**PROBLEM DESCRIPTION:** Could you repeat all of the entries below word for word, apart from the pictures?

● ● ●

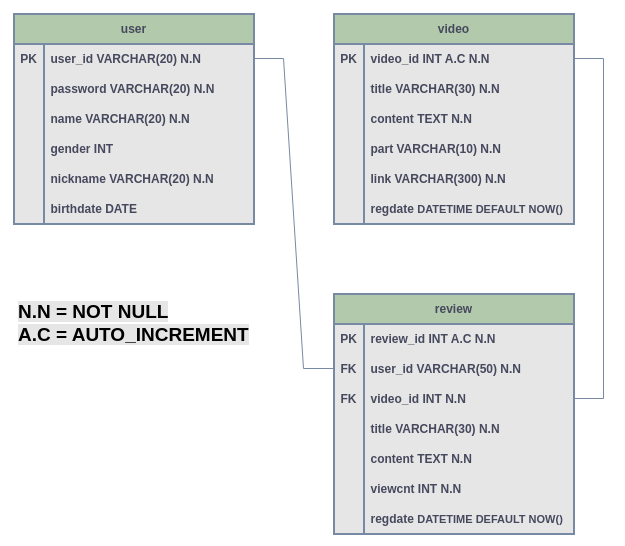
<!DOCTYPE html>
<html lang="en">
<head>
<meta charset="utf-8">
<title>Video review schema</title>
<style>
:root {
  --paper: #ffffff;
  --line: #788aa3;
  --head: #b2c9ab;
  --body: #e6e6e6;
  --text: #46495d;
  --note: #000000;
}
* { box-sizing: border-box; margin: 0; padding: 0; }
html, body { width: 625px; height: 546px; overflow: hidden; }
.diagram {
  position: relative;
  width: 625px;
  height: 546px;
  overflow: hidden;
  background: var(--paper);
  color: var(--text);
  font: bold 12px/30px "Liberation Sans", Arial, sans-serif;
}
.links { position: absolute; left: 0; top: 0; }
.links polyline { fill: none; stroke: var(--line); stroke-width: 1; }
.entity {
  position: absolute;
  width: 242px;
  border: 2px solid var(--line);
  background: var(--body);
  white-space: nowrap;
}
.user { left: 12.5px; top: 12.5px; }
.video { left: 332.5px; top: 12.5px; }
.review { left: 332.5px; top: 292.5px; }
.entity h2 {
  height: 30px;
  border-bottom: 2px solid var(--line);
  background: var(--head);
  font: inherit;
  line-height: 28px;
  text-align: center;
}
.columns { list-style: none; }
.columns li { display: grid; grid-template-columns: 30px 1fr; height: 30px; line-height: 28px; }
.columns li:last-child { height: 28px; }
.key { border-right: 2px solid var(--line); text-align: center; }
.field { padding-left: 6px; }
.field small { font-size: 11px; }
.legend {
  position: absolute;
  left: 18px;
  top: 300px;
  color: var(--note);
  font-size: 19px;
  line-height: 23px;
  white-space: nowrap;
}
.legend span { background: var(--body); }
</style>
</head>
<body>
<main class="diagram">
  <svg class="links" width="625" height="546" viewBox="0 0 625 546" aria-hidden="true">
    <polyline points="254,58.5 283.5,58.5 303.5,368.5 333,368.5"/>
    <polyline points="574,58.5 603.5,58.5 603.5,398.5 574,398.5"/>
  </svg>

  <section class="entity user">
    <h2>user</h2>
    <ul class="columns">
      <li><span class="key">PK</span><span class="field">user_id VARCHAR(20) N.N</span></li>
      <li><span class="key"></span><span class="field">password VARCHAR(20) N.N</span></li>
      <li><span class="key"></span><span class="field">name VARCHAR(20) N.N</span></li>
      <li><span class="key"></span><span class="field">gender INT</span></li>
      <li><span class="key"></span><span class="field">nickname VARCHAR(20) N.N</span></li>
      <li><span class="key"></span><span class="field">birthdate DATE</span></li>
    </ul>
  </section>

  <section class="entity video">
    <h2>video</h2>
    <ul class="columns">
      <li><span class="key">PK</span><span class="field">video_id INT A.C N.N</span></li>
      <li><span class="key"></span><span class="field">title VARCHAR(30) N.N</span></li>
      <li><span class="key"></span><span class="field">content TEXT N.N</span></li>
      <li><span class="key"></span><span class="field">part VARCHAR(10) N.N</span></li>
      <li><span class="key"></span><span class="field">link VARCHAR(300) N.N</span></li>
      <li><span class="key"></span><span class="field">regdate <small>DATETIME DEFAULT NOW()</small></span></li>
    </ul>
  </section>

  <section class="entity review">
    <h2>review</h2>
    <ul class="columns">
      <li><span class="key">PK</span><span class="field">review_id INT A.C N.N</span></li>
      <li><span class="key">FK</span><span class="field">user_id VARCHAR(50) N.N</span></li>
      <li><span class="key">FK</span><span class="field">video_id INT N.N</span></li>
      <li><span class="key"></span><span class="field">title VARCHAR(30) N.N</span></li>
      <li><span class="key"></span><span class="field">content TEXT N.N</span></li>
      <li><span class="key"></span><span class="field">viewcnt INT N.N</span></li>
      <li><span class="key"></span><span class="field">regdate <small>DATETIME DEFAULT NOW()</small></span></li>
    </ul>
  </section>

  <p class="legend"><span>N.N = NOT NULL</span><br><span>A.C = AUTO_INCREMENT</span></p>
</main>
</body>
</html>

● ● ●

**RESULT OF THE EXERCISE:**
<!DOCTYPE html>
<html lang="en">
<head>
<meta charset="utf-8">
<title>Video review schema</title>
<style>
:root {
  --paper: #ffffff;
  --line: #788aa3;
  --head: #b2c9ab;
  --body: #e6e6e6;
  --text: #46495d;
  --note: #000000;
}
* { box-sizing: border-box; margin: 0; padding: 0; }
html, body { width: 625px; height: 546px; overflow: hidden; }
.diagram {
  position: relative;
  width: 625px;
  height: 546px;
  overflow: hidden;
  background: var(--paper);
  color: var(--text);
  font: bold 12px/30px "Liberation Sans", Arial, sans-serif;
}
.links { position: absolute; left: 0; top: 0; }
.links polyline { fill: none; stroke: var(--line); stroke-width: 1; }
.entity {
  position: absolute;
  width: 242px;
  border: 2px solid var(--line);
  background: var(--body);
  white-space: nowrap;
}
.user { left: 12.5px; top: 12.5px; }
.video { left: 332.5px; top: 12.5px; }
.review { left: 332.5px; top: 292.5px; }
.entity h2 {
  height: 30px;
  border-bottom: 2px solid var(--line);
  background: var(--head);
  font: inherit;
  line-height: 28px;
  text-align: center;
}
.columns { list-style: none; }
.columns li { display: grid; grid-template-columns: 30px 1fr; height: 30px; line-height: 28px; }
.columns li:last-child { height: 28px; }
.key { border-right: 2px solid var(--line); text-align: center; }
.field { padding-left: 6px; }
.field small { font-size: 11px; }
.legend {
  position: absolute;
  left: 18px;
  top: 300px;
  color: var(--note);
  font-size: 19px;
  line-height: 23px;
  white-space: nowrap;
}
.legend span { background: var(--body); }
</style>
</head>
<body>
<main class="diagram">
  <svg class="links" width="625" height="546" viewBox="0 0 625 546" aria-hidden="true">
    <polyline points="254,58.5 283.5,58.5 303.5,368.5 333,368.5"/>
    <polyline points="574,58.5 603.5,58.5 603.5,398.5 574,398.5"/>
  </svg>

  <section class="entity user">
    <h2>user</h2>
    <ul class="columns">
      <li><span class="key">PK</span><span class="field">user_id VARCHAR(20) N.N</span></li>
      <li><span class="key"></span><span class="field">password VARCHAR(20) N.N</span></li>
      <li><span class="key"></span><span class="field">name VARCHAR(20) N.N</span></li>
      <li><span class="key"></span><span class="field">gender INT</span></li>
      <li><span class="key"></span><span class="field">nickname VARCHAR(20) N.N</span></li>
      <li><span class="key"></span><span class="field">birthdate DATE</span></li>
    </ul>
  </section>

  <section class="entity video">
    <h2>video</h2>
    <ul class="columns">
      <li><span class="key">PK</span><span class="field">video_id INT A.C N.N</span></li>
      <li><span class="key"></span><span class="field">title VARCHAR(30) N.N</span></li>
      <li><span class="key"></span><span class="field">content TEXT N.N</span></li>
      <li><span class="key"></span><span class="field">part VARCHAR(10) N.N</span></li>
      <li><span class="key"></span><span class="field">link VARCHAR(300) N.N</span></li>
      <li><span class="key"></span><span class="field">regdate <small>DATETIME DEFAULT NOW()</small></span></li>
    </ul>
  </section>

  <section class="entity review">
    <h2>review</h2>
    <ul class="columns">
      <li><span class="key">PK</span><span class="field">review_id INT A.C N.N</span></li>
      <li><span class="key">FK</span><span class="field">user_id VARCHAR(50) N.N</span></li>
      <li><span class="key">FK</span><span class="field">video_id INT N.N</span></li>
      <li><span class="key"></span><span class="field">title VARCHAR(30) N.N</span></li>
      <li><span class="key"></span><span class="field">content TEXT N.N</span></li>
      <li><span class="key"></span><span class="field">viewcnt INT N.N</span></li>
      <li><span class="key"></span><span class="field">regdate <small>DATETIME DEFAULT NOW()</small></span></li>
    </ul>
  </section>

  <p class="legend"><span>N.N = NOT NULL</span><br><span>A.C = AUTO_INCREMENT</span></p>
</main>
</body>
</html>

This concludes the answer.